are doing in their name. They should also ensure that their advisers
understand the role they are expected to undertake; the limits
on their discretion to act; and the standards of performance that
are expected of them. (Paragraph 90)
13. We remain concerned, however, that this responsibility has proved to be more theoretical than actual. We cannot recall any minister ever resigning over the conduct of a special adviser, despite some astonishing cases. On the contrary, special advisers have on occasion seemed to be made accountable themselves for the lack of supervision and guidance they should be entitled to expect. To cynics, it might seem that special advisers have sometimes been an insurance policy, available to be cashed in to save ministerial careers. To make ministers accountable for their explicit responsibility under the Code, we reiterate the recommendation made in a previous Report that the Prime Minister's Adviser on Ministers' Interests should be empowered to instigate his own investigations of potential breaches of the Ministerial Code (so that the Prime Minister is not able to protect his ministers from appropriate investigation of the conduct of their advisers) and should himself be independently appointed and subject to a pre-appointment hearing.
14. The imposition of ever more restrictions and rules do not promote high self-esteem, creativity and trust, and would have a negative effect on working relationships. There is no reason to impose further rules, or to change the role of permanent secretaries who are already charged with the responsibility for ensuring that departmental business is conducted with propriety and in accordance with the relevant Codes of Practice and legislation. Positive induction and support for special advisers and ministers should obviate the need for negative intervention later and will promote trust. However, recent events have demonstrated that it is imperative for permanent secretaries to be ready to give advice and support on matters of propriety to special advisers and ministers, particularly at the start of a new administration. It should be made explicit that permanent secretaries are responsible for ensuring that any potential problems are addressed without delay. They must take this responsibility seriously, be vigilant and proactive, and ensure that they are aware what the special advisers are doing in the name of their Minister and the department. They should refer any continuing concerns which the Minister fails to address to the Cabinet Secretary. All of the above applies equally to any non-departmental or outside advisers who have regular access to ministers.
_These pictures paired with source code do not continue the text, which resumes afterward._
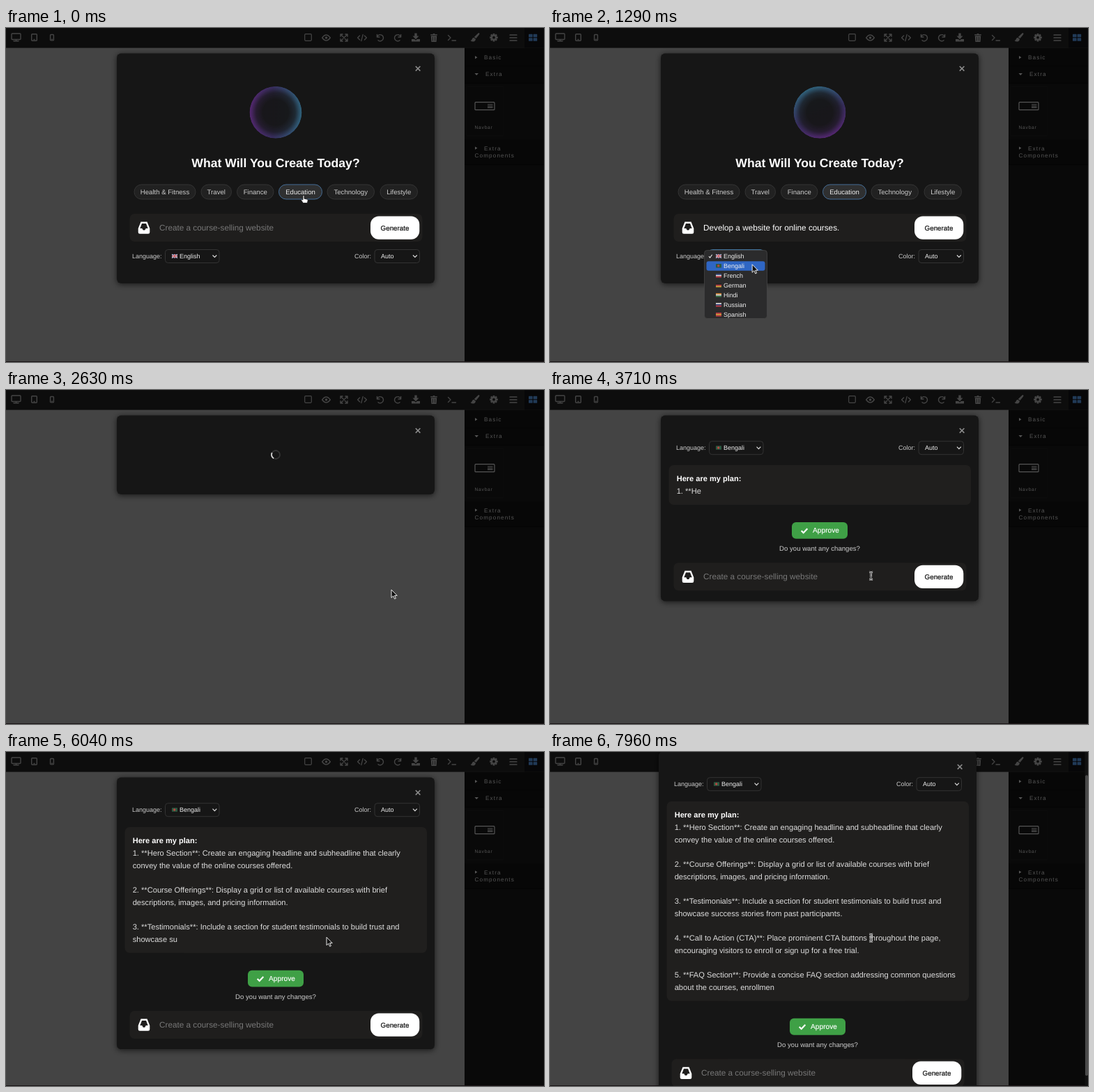
These frames come from a looping animation (772x480 px, 8000 ms). An HTML page:

```html
<!DOCTYPE html>
<html lang="en">
<head>
<meta charset="utf-8">
<title>Website builder</title>
<style>
html, body { margin: 0; width: 100%; height: 100%; overflow: hidden; background: #444; }
svg { display: block; width: 772px; height: 480px; }
text { font-family: "Liberation Sans", Arial, sans-serif; text-rendering: geometricPrecision; white-space: pre; }
.mono { font-family: "DejaVu Sans Mono", monospace; font-size: 8.2px; letter-spacing: 1.1px; fill: #555; }
.mid { text-anchor: middle; }
.icon { fill: none; stroke: #454545; stroke-width: 1.4; stroke-linecap: round; stroke-linejoin: round; }
.solid { fill: #454545; stroke: none; }
</style>
</head>
<body>
<svg id="stage" viewBox="0 0 772 480" xmlns="http://www.w3.org/2000/svg"></svg>
<script>
const LOOP = 8000, LINE = 17.68;
const T = { prompt: 220, open: 1000, pick: 1550, send: 2330, plan: 3630 };
const PROMPT = 'Develop a website for online courses.';
const PLAN = [
  '1. **Hero Section**: Create an engaging headline and subheadline that clearly',
  'convey the value of the online courses offered.',
  '',
  '2. **Course Offerings**: Display a grid or list of available courses with brief',
  'descriptions, images, and pricing information.',
  '',
  '3. **Testimonials**: Include a section for student testimonials to build trust and',
  'showcase success stories from past participants.',
  '',
  '4. **Call to Action (CTA)**: Place prominent CTA buttons throughout the page,',
  'encouraging visitors to enroll or sign up for a free trial.',
  '',
  '5. **FAQ Section**: Provide a concise FAQ section addressing common questions',
  'about the courses, enrollment, '
];
let sum = 0;
const starts = PLAN.map(s => { const at = sum; sum += s.length + 1; return at; });

const rect = (x, y, w, h, r, fill, more = '') =>
  `<rect x="${x}" y="${y}" width="${w}" height="${h}" rx="${r}" fill="${fill}" ${more}/>`;
const text = (x, y, size, fill, s, more = '') =>
  `<text x="${x}" y="${y}" font-size="${size}" fill="${fill}" ${more}>${s}</text>`;
const at = (x, y, s) => `<g transform="translate(${x} ${y})">${s}</g>`;
const path = (d, more = '') => `<path d="${d}" ${more}/>`;

function toolbar() {
  const solid = 'class="solid"';
  const gear = [0, 45, 90, 135].map(a =>
    `<rect x="-1.4" y="-5.8" width="2.8" height="11.6" class="solid" transform="rotate(${a})"/>`).join('');
  const undo = path('M-4.6-4.5V-1H-1M-4.4-1.4A4.6 4.6 0 1 1-3 3.8');
  return '<g class="icon">' +
    at(14.5, 13, rect(-6.5, -5, 13, 8.5, 1, 'none') + path('M-3.5 5.8H3.5M0 4V5.5')) +
    at(40.5, 13.5, rect(-3.8, -4.8, 7.6, 9.6, 1, 'none') + path('M-.4 3H.4')) +
    at(66, 13.7, rect(-2.4, -4.2, 4.8, 8.4, 1, 'none') + path('M-.3 2.6H.3')) +
    at(433.5, 13.5, rect(-4.8, -4.8, 9.6, 9.6, 1.2, 'none', 'stroke-width="1.2"')) +
    at(459.5, 14, path('M-5.8 0Q0-8 5.8 0Q0 8-5.8 0Z') + `<circle r="1.8" class="solid"/>`) +
    at(485, 14, path('M-4.5-4.5L4.5 4.5M4.5-4.5L-4.5 4.5M-5-1.8V-5H-1.8M1.8-5H5V-1.8M5 1.8V5H1.8M-1.8 5H-5V1.8')) +
    at(511, 14, path('M-3.4-3L-6.4 0L-3.4 3M3.4-3L6.4 0L3.4 3M1.2-4.6L-1.2 4.6', 'stroke-width="1.3"')) +
    at(537, 14, undo) +
    at(562, 14, `<g transform="scale(-1 1)">${undo}</g>`) +
    at(588, 13.5, path('M-1.7-6H1.7V-2H4.6L0 2.7L-4.6-2H-1.7ZM-6 2.5H-2L0 4.3L2 2.5H6V6H-6Z', solid)) +
    at(614, 14, path('M-4.8-5H-1.6L-1-6H1L1.6-5H4.8V-3.6H-4.8ZM-4.2-2.8H4.2L3.6 6H-3.6Z', solid) +
      path('M-1.6-.8V4M1.6-.8V4', 'stroke="#111" stroke-width=".8"')) +
    at(640, 14, path('M-5.5-3.5L-2 0L-5.5 3.5M0 4H5.5', 'stroke-width="1.3"')) +
    at(673, 13.5, path('M6-6.3Q7-5.5 6-4L1.5 1.6L-1.2-.5L4.5-6Q5.3-6.7 6-6.3ZM-1.8.2L1 2.4Q.6 6-3.5 6Q-6 6-6.4 4.2Q-4.6 4.6-4.3 2.6Q-3.8.4-1.8.2Z', solid)) +
    at(700, 13.7, gear + '<circle r="3" stroke-width="2.2" fill="#0d0d0d"/>') +
    at(728, 14, path('M-4.8-4H4.8M-4.8 0H4.8M-4.8 4H4.8', 'stroke-width="1.7"')) +
    '</g>' +
    at(756, 13.8, rect(-12, -13.8, 28, 28.4, 0, '#070708') + [[-6, -5], [.6, -5], [-6, .5], [.6, .5]]
      .map(p => rect(p[0], p[1], 5.6, 4.5, .6, '#213a57')).join(''));
}

function sidebar() {
  const line = (y) => rect(658, y, 114, 1, 0, '#040404');
  return rect(658, 28.6, 114, 451.4, 0, '#090909') +
    rect(658, 28.6, 114, 50.4, 0, '#070707') + line(54) + line(79) +
    rect(661, 84, 53, 71, 1, '#090909', 'stroke="#0c0c0c"') +
    rect(658, 160, 114, 36, 0, '#070707') + line(196) +
    path('M673 40L676.4 42.2L673 44.4ZM672.5 65L678 65L675.2 68ZM673 170.4L676.4 172.6L673 174.8Z', 'fill="#555"') +
    '<g class="mono">' +
    '<text x="686" y="45">Basic</text><text x="688" y="69.2">Extra</text>' +
    '<text x="686" y="175.6">Extra</text><text x="672.5" y="185.6">Components</text>' +
    '<text x="672.5" y="145.4" style="font-size:6.7px;letter-spacing:.75px">Navbar</text></g>' +
    rect(673, 106.7, 28, 11, 1, 'none', 'stroke="#555" stroke-width="1.2"') +
    path('M691 110H698.5M691 112.2H698.5M691 114.4H698.5', 'stroke="#555" stroke-width="1.1"');
}

const flagUK = rect(0, 0, 8, 5.4, .5, '#34457f') +
  path('M0 0L8 5.4M8 0L0 5.4', 'stroke="#d8cfd2" stroke-width="1.1"') +
  path('M4 0V5.4M0 2.7H8', 'stroke="#e4dcdc" stroke-width="1.9"') +
  path('M4 0V5.4M0 2.7H8', 'stroke="#c23a44" stroke-width="1.1"');
const flagBD = rect(0, 0, 8, 5.4, .5, '#2c5a41') + '<circle cx="3.7" cy="2.7" r="1.7" fill="#b8453f"/>';
const stripes = (a, b, c) => rect(0, 0, 8, 1.8, 0, a) + rect(0, 1.8, 8, 1.8, 0, b) + rect(0, 3.6, 8, 1.8, 0, c);

function select(x, w, id) {
  return rect(x, -9.5, w, 19, 4, '#161616', `id="${id}" stroke="#333"`) +
    path(`M${x + w - 9.5}-1.5l2.9 3l2.9-3`, 'fill="none" stroke="#ddd" stroke-width="1.2"');
}

function options() {
  return '<g id="options">' + text(181, 3.2, 9, '#ccc', 'Language:') + select(228.5, 77.5, 'langBox') +
    `<g id="en">${at(238, -2.9, flagUK)}${text(249, 3.2, 9, '#eee', 'English')}</g>` +
    `<g id="bn">${at(238, -2.9, flagBD)}${text(249, 3.2, 9, '#eee', 'Bengali')}</g>` +
    text(500, 3.2, 9, '#ccc', 'Color:') + select(529, 64.5, 'colorBox') + text(538, 3.2, 9, '#eee', 'Auto') + '</g>';
}

function inputBar() {
  return '<g id="bar">' + rect(177.5, -20, 420, 40, 7, '#1f1e1d', 'id="barBox"') +
    path('M193.5-8.5H202.5L206.3 1V6.5Q206.3 8.8 204 8.8H192Q189.7 8.8 189.7 6.5V1ZM195-6L192.3 1H195.3L196.7 3.6H199.3L200.7 1H203.7L201-6Z',
      'fill="#fff" fill-rule="evenodd"') +
    text(220, 4.1, 11.75, '#777', '', 'id="prompt"') +
    '<g id="button">' + rect(523, -16.6, 70.3, 33.4, 12, '#fff') +
    text(558, 3.5, 9.8, '#111', 'Generate', 'class="mid" stroke="#111" stroke-width=".2"') + '</g></g>';
}

function chips() {
  return [['Health &amp; Fitness', 184, 88], ['Travel', 280, 43.5], ['Finance', 331.5, 52.5],
    ['Education', 391.5, 62], ['Technology', 461, 67.5], ['Lifestyle', 537, 53.5]]
    .map(([name, x, w], i) => rect(x, 225, w, 21, 10.5, i == 3 ? '#2f3031' : '#212121',
      `stroke="${i == 3 ? '#456d96' : '#343434'}"`) +
      text(x + w / 2, 239, 9.6, i == 3 ? '#eee' : '#ccc', name, 'class="mid"')).join('');
}

function popup() {
  const items = [['English', flagUK], ['Bengali', flagBD], ['French', stripes('#34457f', '#ddd', '#c23a44')],
    ['German', stripes('#222', '#c23a44', '#d6ab3c')], ['Hindi', stripes('#d58a3c', '#ddd', '#3a7a4a')],
    ['Russian', stripes('#ddd', '#34457f', '#c23a44')], ['Spanish', stripes('#c23a44', '#d6ab3c', '#c23a44')]];
  return '<g id="popup">' + rect(221.5, 319.5, 90, 98, 4, '#2b2b2c', 'stroke="#4a4a4a" stroke-width=".7"') +
    rect(224.5, 0, 84, 13.5, 3, '#2f66c4', 'id="hover"') +
    path('M228 328.2l1.6 2l3-4.4', 'fill="none" stroke="#eee" stroke-width="1.1"') +
    items.map(([name, flag], i) => at(0, 328 + 14 * i, at(238, -2.9, flag) + text(249, 3.2, 9, '#eee', name))).join('') + '</g>';
}

const body = PLAN.map((s, i) => text(181.7, 148.9 + LINE * i, 11.12, '#ddd', '', `id="line${i}"`)).join('');
const stage = document.getElementById('stage');
stage.innerHTML = `<defs>
  <filter id="shadow" x="-10%" y="-20%" width="120%" height="140%">
    <feDropShadow dx="0" dy="1.5" stdDeviation="4" flood-color="#000" flood-opacity=".65"/></filter>
  <linearGradient id="hue"><stop offset="0" stop-color="#6f2f98"/><stop offset=".45" stop-color="#47397f"/>
    <stop offset="1" stop-color="#3b84a8"/></linearGradient>
  <radialGradient id="rim"><stop offset=".5" stop-color="#fff" stop-opacity=".05"/>
    <stop offset=".75" stop-color="#fff" stop-opacity=".22"/><stop offset=".92" stop-color="#fff" stop-opacity=".6"/>
    <stop offset="1" stop-color="#fff" stop-opacity=".72"/></radialGradient>
  <mask id="glow"><circle r="37.5" fill="url(#rim)"/></mask></defs>` +
  rect(0, 0, 772, 480, 0, '#444') + rect(0, 0, 772, 28.6, 0, '#0d0d0d') + toolbar() + sidebar() +
  rect(0, 479, 772, 1, 0, '#1b1416') +
  '<g id="dialog">' + rect(159, 36.5, 456, 330, 6, '#191919', 'id="modal" filter="url(#shadow)"') +
  path('M587.8 55L594.4 61.6M594.4 55L587.8 61.6', 'stroke="#8c8c8c" stroke-width="1.6"') +
  '<g id="home">' + at(387, 121.3, '<g id="orb"><circle r="37.5" fill="url(#hue)" mask="url(#glow)"/></g>') +
  text(387, 200.3, 17.6, '#fff', 'What Will You Create Today?', 'class="mid" font-weight="700"') + chips() + '</g>' +
  '<g id="spinner"><circle r="6" fill="none" stroke="#333" stroke-width="1.8"/>' +
  path('M0-6A6 6 0 0 1 6 0', 'fill="none" stroke="#ddd" stroke-width="1.8"') + '</g>' +
  '<g id="plan">' + rect(170.5, 108, 433.5, 57, 7, '#201f1e', 'id="panel"') +
  text(181.7, 131.3, 11.05, '#fff', 'Here are my plan:', 'font-weight="700"') + body +
  '<g id="foot">' + rect(347, 190, 80, 23.8, 6, '#3fa046') +
  path('M360.7 202.2l3 3l5.6-6', 'fill="none" stroke="#fff" stroke-width="2.2"') +
  text(377, 205.4, 10.2, '#fff', 'Approve', 'stroke="#fff" stroke-width=".15"') +
  text(387, 231.2, 9.62, '#ccc', 'Do you want any changes?', 'class="mid"') + '</g></g>' +
  inputBar() + options() + '</g>' + popup() +
  '<g id="scroll">' + rect(767.5, 0, 4.5, 480, 0, '#111') + rect(768, 0, 4, 440, 2, '#4a4a4a', 'id="thumb"') + '</g>' +
  '<g id="cursor">' +
  path('M0 0V11.5L2.7 9L4.6 13.2L6.4 12.4L4.6 8.4H8.2Z', 'id="arrow" fill="#111" stroke="#fff" stroke-width=".9"') +
  path('M-1 0Q0-1.6 1 0V4.2L5.4 5.2Q6.4 5.6 6.2 7L5.4 10.6H-.6L-3.4 6.6Q-3 5-1 6Z',
    'id="hand" fill="#fff" stroke="#111" stroke-width=".8"') +
  '<g id="beam" fill="none">' + ['#fff" stroke-width="2.4', '#222" stroke-width="1'].map(s =>
    path('M-2.4-5.4Q0-5.4 0-3.8Q0-5.4 2.4-5.4M0-4V4M-2.4 5.4Q0 5.4 0 3.8Q0 5.4 2.4 5.4M-1.3 2H1.3', `stroke="${s}"`)).join('') +
  '</g></g>';

const el = {};
stage.querySelectorAll('[id]').forEach(n => el[n.id] = n);
const show = (id, on) => el[id].style.display = on ? '' : 'none';
const set = (id, name, v) => el[id].setAttribute(name, v);
const move = (id, x, y) => set(id, 'transform', `translate(${x} ${y})`);
const clamp = v => Math.max(0, Math.min(1, v));
const smooth = v => (v = clamp(v), v * v * (3 - 2 * v));

// Interpolates rows of [time, ...values].
function track(rows, t, ease) {
  let i = 0;
  while (i < rows.length - 2 && t >= rows[i + 1][0]) i++;
  const [a, b] = [rows[i], rows[i + 1]];
  const k = ease((t - a[0]) / (b[0] - a[0]));
  return a.slice(1).map((v, j) => v + (b[j + 1] - v) * k);
}
const typed = [[3662, 0], [3710, 7.4], [5170, 220.4], [7000, 491.4], [7960, 633.4], [8000, 639]];
const pointer = [[0, 427, 241], [130, 427, 241], [630, 313, 339], [850, 286, 331], [1050, 284, 329],
  [1400, 292, 343], [1560, 294, 344], [1860, 326, 349], [1960, 326, 349], [2260, 553, 287],
  [2750, 553, 287], [3200, 460, 266.2], [8000, 460, 266.2]];

function render(t) {
  const home = t < T.send, plan = t >= T.plan;
  const count = Math.floor(track(typed, t, clamp)[0]);
  const rows = Math.max(1, starts.filter(s => s < count).length);
  const grow = (rows - 1) * LINE;
  const over = plan && rows > 11;
  const scroll = over ? 37 * smooth((t - 7380) / 260) : 0;

  show('home', home);
  show('spinner', !home && !plan);
  show('plan', plan);
  show('bar', home || plan);
  show('options', home || plan);
  move('dialog', over ? -3 : 0, -scroll);
  set('modal', 'height', home ? 330.5 : plan ? 267 + grow : 113.5);

  set('orb', 'transform', `rotate(${t * .47})`);
  set('spinner', 'transform', `translate(387 93) rotate(${t * .9})`);

  const filled = home && t >= T.prompt;
  el.prompt.textContent = filled ? PROMPT.slice(0, 1 + (t - T.prompt) * .148) : 'Create a course-selling website';
  set('prompt', 'fill', filled ? '#fff' : '#777');
  const wide = filled && t < T.open ? 8.5 : 0;
  move('button', wide, 0);
  set('barBox', 'width', 420 + wide);
  move('bar', 0, plan ? 268.3 + grow : 287);
  move('options', 0, plan ? 83.2 : 328);

  const picked = t >= T.pick, focused = home && t >= T.open;
  show('en', !picked);
  show('bn', picked);
  set('langBox', 'stroke', focused ? '#41759f' : '#333');
  set('langBox', 'fill', focused ? '#1e2022' : '#161616');
  show('popup', t >= T.open && t < T.pick);

  set('panel', 'height', 57 + grow);
  move('foot', 0, grow);
  PLAN.forEach((s, i) => el['line' + i].textContent = s.slice(0, Math.max(0, count - starts[i])));

  show('scroll', over);
  const full = 303.5 + grow;
  set('thumb', 'y', scroll * 480 / full);
  set('thumb', 'height', 480 * 480 / full);

  const [x, y] = track(pointer, t, smooth);
  set('hover', 'y', y < 335 ? 321.3 : 335.3);
  const hand = t < 180 || (home && t > 2210);
  const beam = plan && (rows === 1 || scroll > 28);
  show('hand', hand);
  show('beam', beam);
  show('arrow', !hand && !beam);
  move('cursor', x + (beam ? .7 : 0), y + (beam ? .8 : 0));
}

const begin = performance.now();
function tick() {
  render((performance.now() - begin) % LOOP);
  requestAnimationFrame(tick);
}
tick();
</script>
</body>
</html>
```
15. Special advisers have an entirely legitimate role in helping to co-ordinate policy across Government and to resolve political differences between departments in order to deliver the objectives of the Government as a whole. However, the lines of accountability must remain clear: ministers are responsible for the management and conduct of their special advisers, who act in their name. It would not be appropriate for Number 10 or the Cabinet Office to have an explicit role in directing or appraising special advisers appointed by ministers of other departments. In particular, ministers should expect to confide in their special advisers without fearing that every conversation will be reported back to Number 10.
16. Effective working relationships can only be achieved where there are high levels of trust and mutual respect, so that all are addressing the same challenges, sharing difficulties and concerns, and all are seeking the same positive outcomes. This is crucial for the effective leadership of Government. Mistrust between ministers, officials and advisers is a failure of leadership. It destroys openness, confidence and creativity, undermines mutual respect and divides leadership. In turn this fosters a climate of mistrust, lack of respect and low morale throughout the organisation they are seeking to lead. If such mistrust develops, ministers, permanent secretaries and advisers must work together to rebuild trust, though in the final analysis it is for the ministers responsible to determine whatever action is necessary to rebuild trust.